WASHINGTON, DC – U.S. Senator Jack Reed (D-RI) today testified before the Senate Health, Education, Labor, and Pensions (HELP) Committee at a hearing on risk-sharing by institutions of higher education. Reed discussed the critical need to address the student loan debt crisis and reform student aid programs. He also offered testimony about the Protect Student Borrowers Act of 2015 (S.1102), which Reed introduced last month along with Senators Richard Durbin (D-IL), Elizabeth Warren (D-MA), and Chris Murphy (D-CT).
The Protect Student Borrowers Act of 2015 seeks to make institutions of higher education more accountable for student indebtedness by requiring institutions to assume some of the financial risk of student loan default based on the percentage of their graduates and former students who default on their loans. This legislation would also provide incentives and support for institutions to assist their students to effectively manage their debt and reduce defaults.
“We all know that postsecondary education is required for most family-sustaining, middle-class jobs, and that an educated workforce is essential to a modern, productive economy. Yet, just as there is growing recognition that postsecondary education is indispensable in the modern economy, families are being required to shoulder growing debt burdens that severely impact the lives of borrowers to the point of threatening access to college and restricting our nation’s economic growth potential,” Reed testified. “This is a growing drag on our economy. As student loan debt has grown, young adults have put off buying homes or cars, starting a family, saving for retirement, or launching new businesses.

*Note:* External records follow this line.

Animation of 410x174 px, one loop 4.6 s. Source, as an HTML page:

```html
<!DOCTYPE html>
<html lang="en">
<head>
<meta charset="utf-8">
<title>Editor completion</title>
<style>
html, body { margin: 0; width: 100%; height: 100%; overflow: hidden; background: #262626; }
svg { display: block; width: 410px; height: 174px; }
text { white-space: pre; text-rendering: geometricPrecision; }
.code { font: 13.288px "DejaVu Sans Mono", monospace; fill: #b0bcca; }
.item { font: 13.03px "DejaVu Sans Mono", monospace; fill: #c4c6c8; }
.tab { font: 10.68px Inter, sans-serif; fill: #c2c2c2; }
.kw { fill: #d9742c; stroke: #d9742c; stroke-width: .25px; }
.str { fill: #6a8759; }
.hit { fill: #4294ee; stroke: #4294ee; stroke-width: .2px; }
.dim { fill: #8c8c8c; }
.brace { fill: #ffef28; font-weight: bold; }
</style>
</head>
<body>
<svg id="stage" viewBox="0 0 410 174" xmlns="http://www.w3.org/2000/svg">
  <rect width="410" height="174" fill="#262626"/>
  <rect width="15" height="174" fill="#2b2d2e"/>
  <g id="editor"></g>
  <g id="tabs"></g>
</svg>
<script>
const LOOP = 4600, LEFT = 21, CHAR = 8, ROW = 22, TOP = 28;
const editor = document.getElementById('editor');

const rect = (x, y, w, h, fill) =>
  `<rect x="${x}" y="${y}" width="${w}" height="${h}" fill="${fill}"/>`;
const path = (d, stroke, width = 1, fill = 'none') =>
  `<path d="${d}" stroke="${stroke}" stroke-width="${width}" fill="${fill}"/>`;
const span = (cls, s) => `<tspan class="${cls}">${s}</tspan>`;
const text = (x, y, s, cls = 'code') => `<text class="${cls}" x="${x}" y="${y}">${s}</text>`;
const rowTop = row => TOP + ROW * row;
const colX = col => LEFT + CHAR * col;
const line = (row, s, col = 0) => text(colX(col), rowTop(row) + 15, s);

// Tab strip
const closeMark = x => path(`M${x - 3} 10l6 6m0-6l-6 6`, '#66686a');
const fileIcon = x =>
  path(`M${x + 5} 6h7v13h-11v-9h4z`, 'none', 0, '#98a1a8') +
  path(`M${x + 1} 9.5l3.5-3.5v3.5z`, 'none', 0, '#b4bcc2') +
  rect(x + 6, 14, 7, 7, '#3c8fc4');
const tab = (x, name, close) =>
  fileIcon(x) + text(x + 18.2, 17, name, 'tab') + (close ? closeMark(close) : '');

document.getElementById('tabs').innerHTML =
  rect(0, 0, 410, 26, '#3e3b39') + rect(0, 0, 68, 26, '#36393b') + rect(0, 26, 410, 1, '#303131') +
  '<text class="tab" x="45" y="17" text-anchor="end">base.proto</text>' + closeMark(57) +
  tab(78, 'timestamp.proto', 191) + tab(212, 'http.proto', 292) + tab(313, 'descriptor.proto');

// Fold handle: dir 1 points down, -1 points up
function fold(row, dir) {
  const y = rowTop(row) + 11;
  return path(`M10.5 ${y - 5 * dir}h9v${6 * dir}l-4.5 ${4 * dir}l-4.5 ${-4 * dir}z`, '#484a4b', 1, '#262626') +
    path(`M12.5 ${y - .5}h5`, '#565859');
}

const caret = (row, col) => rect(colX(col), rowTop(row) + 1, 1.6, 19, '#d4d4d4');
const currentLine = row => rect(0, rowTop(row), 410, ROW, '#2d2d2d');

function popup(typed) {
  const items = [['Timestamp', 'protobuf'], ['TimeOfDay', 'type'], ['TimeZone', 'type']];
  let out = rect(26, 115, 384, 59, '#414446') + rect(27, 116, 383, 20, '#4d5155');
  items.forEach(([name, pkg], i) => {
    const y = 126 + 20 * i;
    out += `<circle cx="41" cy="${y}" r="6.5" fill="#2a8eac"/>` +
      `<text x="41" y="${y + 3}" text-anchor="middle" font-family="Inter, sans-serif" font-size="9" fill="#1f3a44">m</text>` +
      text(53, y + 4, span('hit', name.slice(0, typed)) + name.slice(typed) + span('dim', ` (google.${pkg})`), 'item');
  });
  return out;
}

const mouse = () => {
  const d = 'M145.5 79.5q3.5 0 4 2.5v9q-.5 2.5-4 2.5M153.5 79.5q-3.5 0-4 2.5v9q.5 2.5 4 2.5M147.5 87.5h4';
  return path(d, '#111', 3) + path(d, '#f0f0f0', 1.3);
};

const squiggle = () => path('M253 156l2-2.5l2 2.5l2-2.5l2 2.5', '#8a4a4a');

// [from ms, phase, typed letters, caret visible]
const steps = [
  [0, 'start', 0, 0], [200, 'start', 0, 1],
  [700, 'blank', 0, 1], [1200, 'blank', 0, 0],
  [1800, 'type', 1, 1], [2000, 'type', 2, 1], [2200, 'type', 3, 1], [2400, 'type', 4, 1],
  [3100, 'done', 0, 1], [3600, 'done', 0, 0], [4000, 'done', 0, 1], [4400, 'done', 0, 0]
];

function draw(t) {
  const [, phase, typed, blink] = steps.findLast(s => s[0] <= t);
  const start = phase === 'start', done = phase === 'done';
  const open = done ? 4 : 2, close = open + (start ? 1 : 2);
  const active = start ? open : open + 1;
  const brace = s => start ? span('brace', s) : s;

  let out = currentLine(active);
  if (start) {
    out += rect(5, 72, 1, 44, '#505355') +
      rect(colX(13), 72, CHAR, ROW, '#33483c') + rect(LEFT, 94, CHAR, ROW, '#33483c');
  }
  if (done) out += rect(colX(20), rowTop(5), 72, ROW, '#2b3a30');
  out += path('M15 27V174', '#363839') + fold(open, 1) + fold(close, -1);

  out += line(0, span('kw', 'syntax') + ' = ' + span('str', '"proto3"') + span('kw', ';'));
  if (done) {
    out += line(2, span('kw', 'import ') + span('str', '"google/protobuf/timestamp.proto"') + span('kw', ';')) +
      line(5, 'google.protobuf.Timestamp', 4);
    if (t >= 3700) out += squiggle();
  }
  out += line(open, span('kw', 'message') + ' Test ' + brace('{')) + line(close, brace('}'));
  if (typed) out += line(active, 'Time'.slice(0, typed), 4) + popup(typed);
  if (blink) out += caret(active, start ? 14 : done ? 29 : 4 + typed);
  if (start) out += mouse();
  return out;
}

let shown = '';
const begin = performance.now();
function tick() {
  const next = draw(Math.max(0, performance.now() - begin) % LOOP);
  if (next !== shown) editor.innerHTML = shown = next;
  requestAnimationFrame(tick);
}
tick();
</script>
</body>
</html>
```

They have literally mortgaged their economic future.”
The Protect Student Borrowers Act would hold colleges and universities accountable for student loan defaults by requiring them to repay a percentage of defaulted loans. Only institutions that have 25 percent or more of their students borrow would be included in this risk-sharing based on their cohort default rate. Risk-sharing requirements would kick in when the default rate exceeds 15 percent. As the institutional default rate rises, so too would the institution’s risk-share payment. These payments would be invested in helping struggling borrowers, preventing future default and delinquency, and reducing shortfalls in the Pell Grant program.

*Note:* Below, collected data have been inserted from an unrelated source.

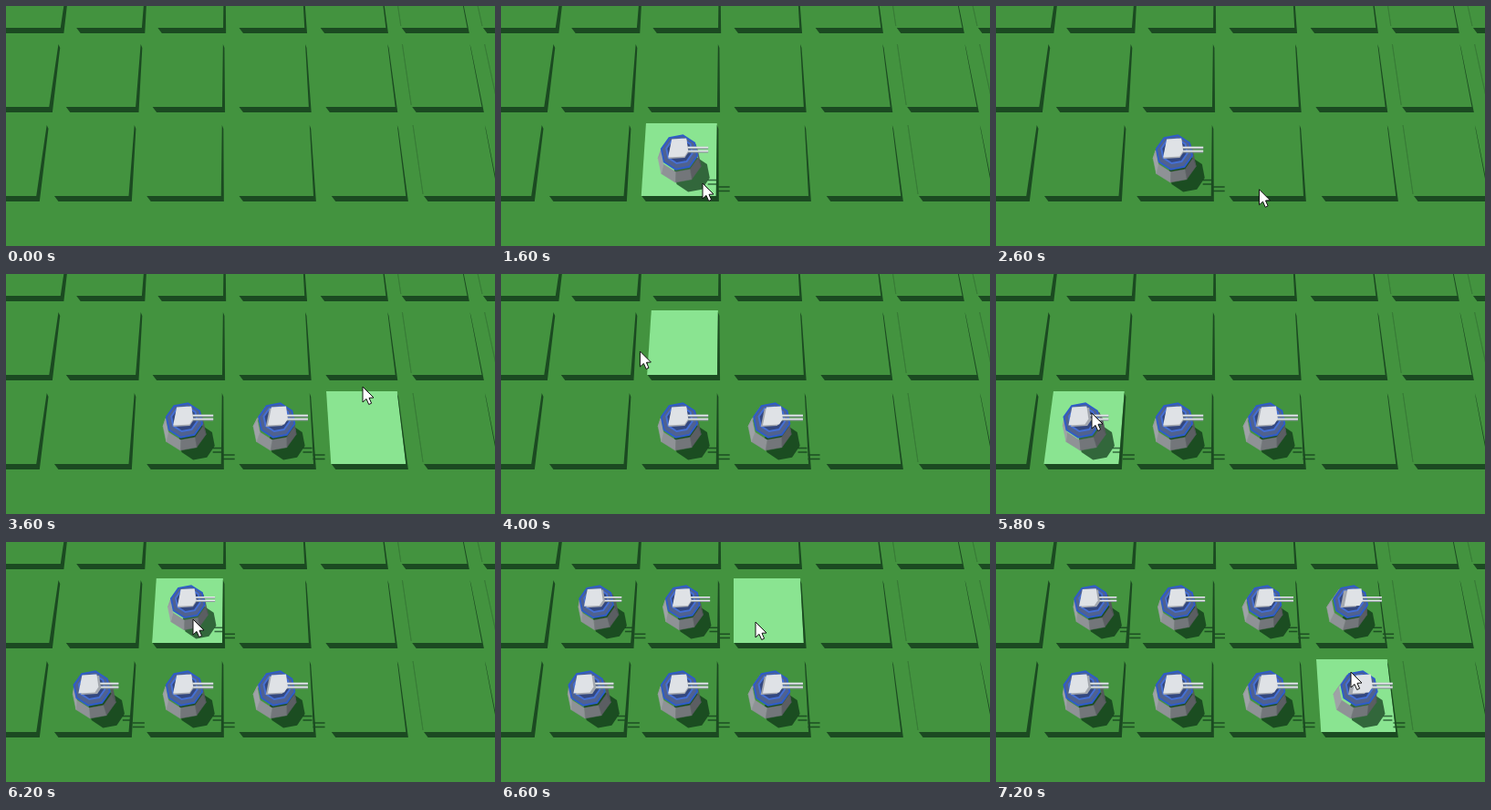
Animation of 536x264 px, one loop 8100 ms. Source, as an HTML page with a canvas:

```html
<!DOCTYPE html>
<html lang="en">
<head>
<meta charset="utf-8">
<title>Tower placement</title>
<style>
html, body { margin: 0; width: 100%; height: 100%; overflow: hidden; background: #43933f; }
canvas { display: block; }
</style>
</head>
<body>
<canvas id="stage" width="536" height="264"></canvas>
<script>
const ctx = document.getElementById('stage').getContext('2d');
const LOOP = 8100, STEP = 100, TILE = 0.81;
const GRASS = '#43933f', DARK = '#1b4a21', LIT = '#8ae491';
const rows = [[-42, 24], [40, 111], [129, 209]]; // top and bottom of each row of tiles

// Cursor moves: start time, duration, destination
const moves = [
  [100, 700, 221, 195], [2100, 300, 266, 219], [2500, 200, 296, 196],
  [3300, 300, 391, 124], [3600, 100, 375, 85], [3700, 500, 110, 85],
  [4200, 200, 105, 153], [5800, 200, 205, 85], [6200, 100, 110, 85],
  [6400, 100, 279, 88], [6700, 100, 375, 88], [6900, 200, 389, 143]
];
// A click builds on the tile hovered at that time
const clicks = [1600, 3100, 5800, 6200, 6400, 6700, 6900, 7200];

const spacing = y => 90.2 + 0.0655 * (y - 40);
const gridX = (u, y) => 255 + (u - 3) * spacing(y);

function cursorAt(t) {
  let x = 270, y = 275;
  for (const [start, length, toX, toY] of moves) {
    const k = Math.min(1, Math.max(0, (t - start) / length));
    const ease = 1 - (1 - k) ** 2;
    x += (toX - x) * ease;
    y += (toY - y) * ease;
  }
  return [x, y];
}

// The highlight trails the cursor by one step
function hoveredTile(t) {
  const [x, tip] = cursorAt(t - STEP), y = tip + 6;
  const row = rows.findIndex(([top, bot]) => y >= top && y <= bot);
  const u = 3 + (x - 255) / spacing(y), col = Math.floor(u);
  return row >= 0 && u - col <= TILE ? [row, col] : null;
}
const towers = clicks.map(time => ({ time, tile: hoveredTile(time) }));

function trace(points) {
  ctx.beginPath();
  points.forEach(([x, y]) => ctx.lineTo(x, y));
  ctx.closePath();
}
function fill(color, points) {
  trace(points);
  ctx.fillStyle = color;
  ctx.fill();
}
function outline(color, width, points) {
  trace(points);
  ctx.strokeStyle = color;
  ctx.lineWidth = width;
  ctx.stroke();
}
const line = (color, width, ...ends) => outline(color, width, ends);
const octagon = (cx, cy, rx, ry) => Array.from({ length: 8 }, (_, i) => {
  const a = 0.2 + i * Math.PI / 4;
  return [cx + rx * Math.cos(a), cy + ry * Math.sin(a)];
});

function tileEdges(r, c) {
  const [top, bot] = rows[r], w = 3.6 - 0.25 * c;
  const right = y => gridX(c + TILE, y), left = gridX(c, bot);
  fill(DARK, [
    [right(top), top + 2], [right(top) + w / 2, top + 6], [right(bot) + w, bot + 6],
    [left + 5, bot + 6], [left + 0.5, bot], [right(bot), bot]
  ]);
  if (c > 4) line('#387c36', 0.8, [gridX(c, top) - 1, top + 2], [left - 0.5, bot - 2]);
}

function litTile(r, c) {
  const [top, bot] = rows[r];
  fill(LIT, [
    [gridX(c, top), top], [gridX(c + TILE, top), top],
    [gridX(c + TILE, bot), bot], [gridX(c, bot), bot]
  ]);
}

function placeTower([r, c], draw) {
  const y = r === 2 ? 172 : 76, x = gridX(c + 0.4, y);
  ctx.save();
  ctx.translate(x, y);
  ctx.scale(spacing(y) / spacing(172), spacing(y) / spacing(172));
  draw((x - 206) * 0.05);
  ctx.restore();
}

function towerShadow() {
  const shade = 'rgba(10, 45, 20, 0.68)';
  fill(shade, octagon(13.5, 13, 20, 20));
  for (const y of [19.5, 24]) {
    line(shade, 1.6, [31, y], [41, y]);
    line(shade, 1.6, [42, y + 7.5], [55, y + 7.5]);
  }
}

function tower(lean) {
  const mid = lean / 2, foot = octagon(0, 0, 24, 22.5), rim = octagon(mid * 0.6, -9, 21, 20);
  // stone facets, lit from the left
  foot.forEach((p, i) => {
    const j = (i + 1) % 8, light = 122 - 38 * Math.cos(0.6 + i * Math.PI / 4);
    const color = `rgb(${light}, ${light + 3}, ${light + 7})`;
    fill(color, [p, foot[j], rim[j], rim[i]]);
    outline(color, 0.5, [p, foot[j], rim[j], rim[i]]);
  });
  // blue rings
  [['#50628f', '#2f5cc8', 20], ['#34487f', '#456fd4', 14.5]].forEach(([inside, edge, radius], i) => {
    const ring = octagon(mid, -11 - i * 1.5, radius, radius * 0.95);
    fill(inside, ring);
    outline(edge, 2, ring);
  });
  // twin barrels and head
  for (const y of [-16.5, -12.5]) {
    line('#8c979c', 2.6, [8 + lean, y + 0.6], [32 + lean, y + 0.6]);
    line('#e8ecee', 1.4, [8 + lean, y], [32 + lean, y]);
  }
  const head = (x, y) => [[x - 8, y - 10], [x + 8, y - 11], [x + 10, y + 3], [x + 6, y + 9], [x - 12, y + 10]];
  fill('#a4a8af', head(mid, -14));
  fill('#dfe2e6', head(lean, -15.5));
}

function cursor(x, y) {
  const arrow = [[0, 0], [0, 17], [4, 13.4], [6.7, 19.5], [9.6, 18.2], [7, 12.3], [12, 12]]
    .map(([dx, dy]) => [x + dx, y + dy]);
  fill('#fff', arrow);
  outline('#111', 1, arrow);
}

function render(t) {
  const hovered = hoveredTile(t), built = towers.filter(b => b.time <= t);
  ctx.fillStyle = GRASS;
  ctx.fillRect(0, 0, 536, 264);
  if (hovered) litTile(...hovered);
  built.forEach(b => placeTower(b.tile, towerShadow));
  for (let r = 0; r < 3; r++) for (let c = 0; c < 7; c++) tileEdges(r, c);
  built.forEach(b => placeTower(b.tile, tower));
  cursor(...cursorAt(t));
}

function tick() {
  const t = performance.now() % LOOP;
  render(Math.floor(t / STEP) * STEP);
  requestAnimationFrame(tick);
}
tick();
</script>
</body>
</html>
```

“Institutions of higher education can take action to reduce the likelihood that a student will default on a loan. However, under current law there is little incentive for them to do so. The Protect Student Borrowers Act will ensure that colleges and universities have more skin in the game when it comes to student loan debt by setting stronger market incentives for these institutions to provide better and more affordable education to students, which will in turn help put the brakes on rising student loan defaults,” Reed’s testimony continued. “We need to tackle student loan debt and college affordability from multiple angles, and all stakeholders in the system have to do their part. We can’t tackle the student loan debt crisis without states and institutions also stepping up and taking greater responsibility for college costs and student borrowing.”

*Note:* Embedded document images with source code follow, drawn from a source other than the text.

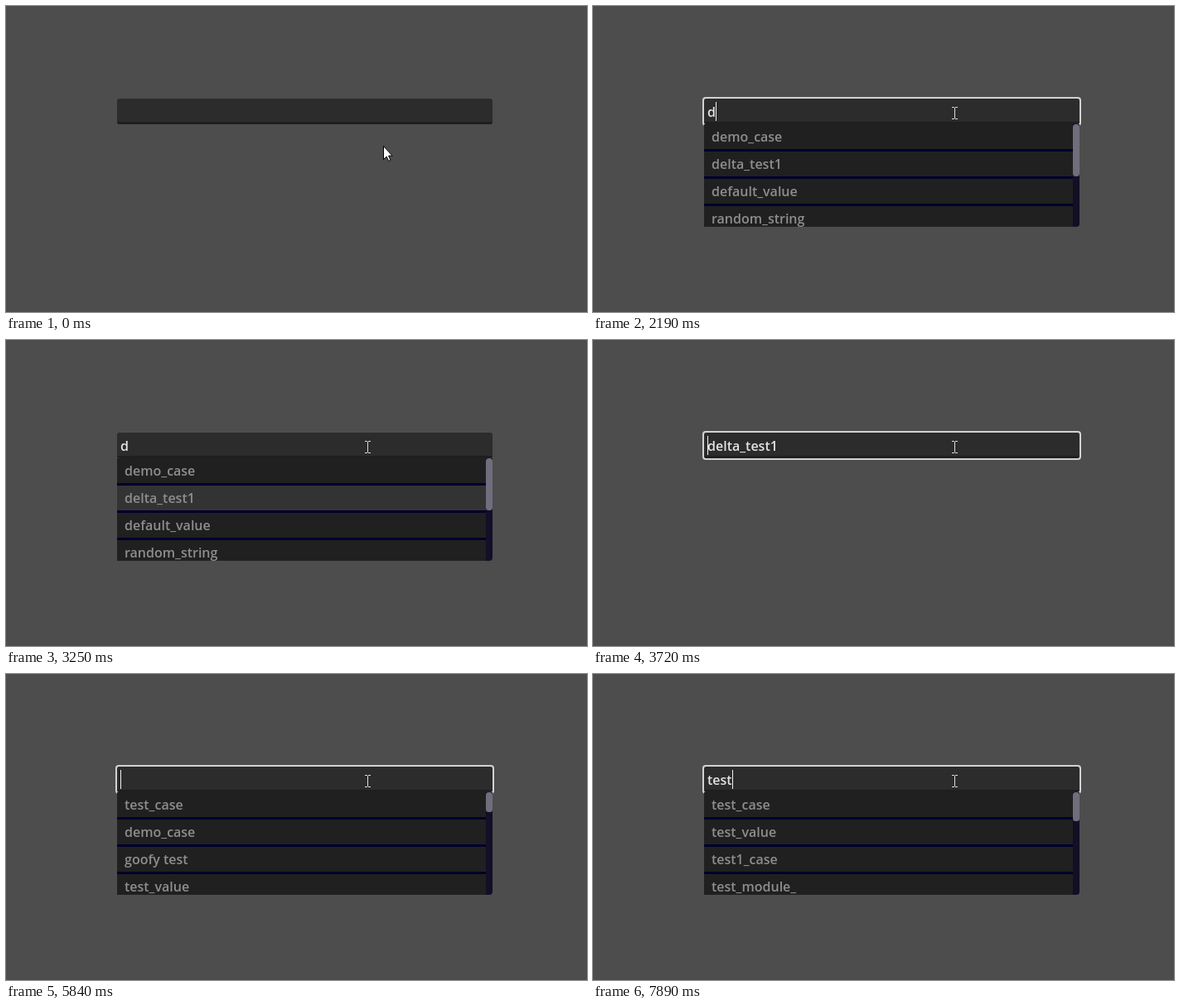
These frames come from a looping animation (701x370 px, 8000 ms). An HTML page:

```html
<!DOCTYPE html>
<html lang="en">
<head>
<meta charset="utf-8">
<title>Autocomplete field</title>
<style>
  html, body { margin: 0; width: 100%; height: 100%; overflow: hidden; background: #4d4d4d; }
  svg { display: block; width: 701px; height: 370px; }
  text { font: 600 16px "Open Sans", sans-serif; white-space: pre; }
  .crisp { shape-rendering: crispEdges; }
</style>
</head>
<body>
<svg viewBox="0 0 701 370">
  <defs>
    <clipPath id="fieldClip"><rect x="134" y="112" width="453" height="31" rx="3"/></clipPath>
    <clipPath id="listClip"><rect x="134" y="143" width="453" height="124"/></clipPath>
  </defs>
  <g clip-path="url(#fieldClip)">
    <rect x="134" y="112" width="453" height="31" fill="#2c2c2c"/>
    <rect x="134" y="140" width="453" height="3" fill="#1f1f1f"/>
  </g>
  <rect id="focus" x="133" y="111" width="455" height="33" rx="3" fill="none" stroke="#d2d2d2" stroke-width="2"/>
  <rect id="selection" class="crisp" x="138" y="116" width="85" height="23" fill="#808080"/>
  <text id="value" x="138" y="134" fill="#e4e4e4"></text>
  <rect id="caret" class="crisp" y="116" width="1" height="23" fill="#f2f2f2"/>
  <g id="list" clip-path="url(#listClip)">
    <rect class="crisp" x="134" y="143" width="445" height="124" fill="#00002e"/>
    <g id="rows"></g>
    <path d="M579 143h8v120a4 4 0 0 1-4 4h-4z" fill="#120f26"/>
    <rect id="thumb" x="579" y="143" width="8" rx="3.5" fill="#716d7d"/>
  </g>
  <path id="arrow" d="M.5.5v16l3.7-3.5 2.5 5.5 2.3-1-2.4-5.4h4.6z" fill="#fff" stroke="#000"/>
  <path id="beam" class="crisp" d="M-3 -7h3v1h1v-1h3v1h-3v13h3v1h-3v-1h-1v1h-3v-1h3v-13h-3z" fill="#dedede"/>
</svg>
<script>
const LOOP = 8000;
const ALL = ["test_case", "demo_case", "goofy test", "test_value"];
const D = ["demo_case", "delta_test1", "default_value", "random_string"];
const TEST = ["test_case", "test_value", "test1_case", "test_module_"];

// Each step changes only the listed properties.
const steps = [
  [0, { arrow: [455, 169], beam: null, focus: false, caret: null, value: "", selected: false, items: null, thumb: 24, active: -1 }],
  [70, { arrow: [449, 157] }],
  [140, { arrow: null, beam: [437, 131] }],
  [210, { beam: [436, 129] }],
  [540, { focus: true, caret: 138 }],
  [670, { items: ALL }],
  [2190, { value: "d", caret: 148, items: D, thumb: 63 }],
  [2920, { focus: false, caret: null, active: 0 }],
  [3250, { active: 1 }],
  [3720, { focus: true, caret: 138, value: "delta_test1", items: null, active: -1 }],
  [5110, { selected: true }],
  [5840, { selected: false, value: "", items: ALL, thumb: 24 }],
  [7620, { value: "t", caret: 144, items: TEST, thumb: 28 }],
  [7710, { value: "te", caret: 154, thumb: 35 }],
  [7800, { value: "tes", caret: 162 }],
  [7890, { value: "test", caret: 168 }]
];

let last = {};
const states = steps.map(([at, change]) => ({ at, ...(last = { ...last, ...change }) }));

const $ = id => document.getElementById(id);
const show = (id, on) => $(id).setAttribute("visibility", on ? "inherit" : "hidden");

function add(tag, attrs) {
  const el = document.createElementNS("http://www.w3.org/2000/svg", tag);
  for (const key in attrs) el.setAttribute(key, attrs[key]);
  return $("rows").appendChild(el);
}

const rows = ALL.map((_, i) => {
  const y = 143 + 33 * i;
  return {
    box: add("rect", { class: "crisp", x: 134, y, width: 445, height: 30 }),
    label: add("text", { x: 143, y: y + 21, fill: "#8e8e8e" })
  };
});

function place(id, pos) {
  show(id, pos);
  if (pos) $(id).setAttribute("transform", `translate(${pos})`);
}

function render(s) {
  place("arrow", s.arrow);
  place("beam", s.beam);
  show("focus", s.focus);
  show("selection", s.selected);
  show("caret", s.caret !== null);
  if (s.caret !== null) $("caret").setAttribute("x", s.caret);
  $("value").textContent = s.value;
  show("list", s.items);
  $("thumb").setAttribute("height", s.thumb);
  rows.forEach(({ box, label }, i) => {
    box.setAttribute("fill", i === s.active ? "#333333" : "#202020");
    label.textContent = s.items ? s.items[i] : "";
  });
}

let shown;
const start = performance.now();
function tick() {
  const t = (performance.now() - start) % LOOP;
  const state = states.findLast(s => s.at <= t);
  if (state !== shown) render(shown = state);
  requestAnimationFrame(tick);
}
tick();
</script>
</body>
</html>
```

Today’s hearing was held as part of the committee's ongoing work to craft a reauthorization of the Higher Education Act. Reed headlined the hearing’s first panel. The second panel included testimony on risk-sharing from Andrew Kelly, Director of the Center on Higher Education Reform at the American Enterprise Institute; Robert Silberman, Executive Chairman of Strayer Education, Inc.; Jennifer Wang, Policy Director of the Young Invincibles; and Dr. Douglas Webber, Assistant Professor at Temple University.
According to a recent analysis of student loan debt by the Federal Reserve Bank of New York, between 2004 and 2014, there was an 89 percent increase in the number of student loan borrowers and a 77 percent increase in the average balance size. Today, over 40 million Americans have student loan debt, with the outstanding balance exceeding $1.2 trillion.
Reed has long led the charge on Capitol Hill to help cut higher education costs for middle-class families and reduce student loan debt. Senator Reed has joined Senator Warren and Congressman Joe Courtney (D-CT-2) in introducing the Bank on Students Emergency Loan Refinancing Act, legislation that would allow those with outstanding student loan debt to refinance at the significantly lower interest rates that were approved last year for new borrowers. Reed also teamed up with Senators Durbin and Warren to introduce the Student Loan Borrower Bill of Rights, a bill that seeks to ensure struggling student borrowers are treated fairly and understand the full range of repayment options and resources available to them.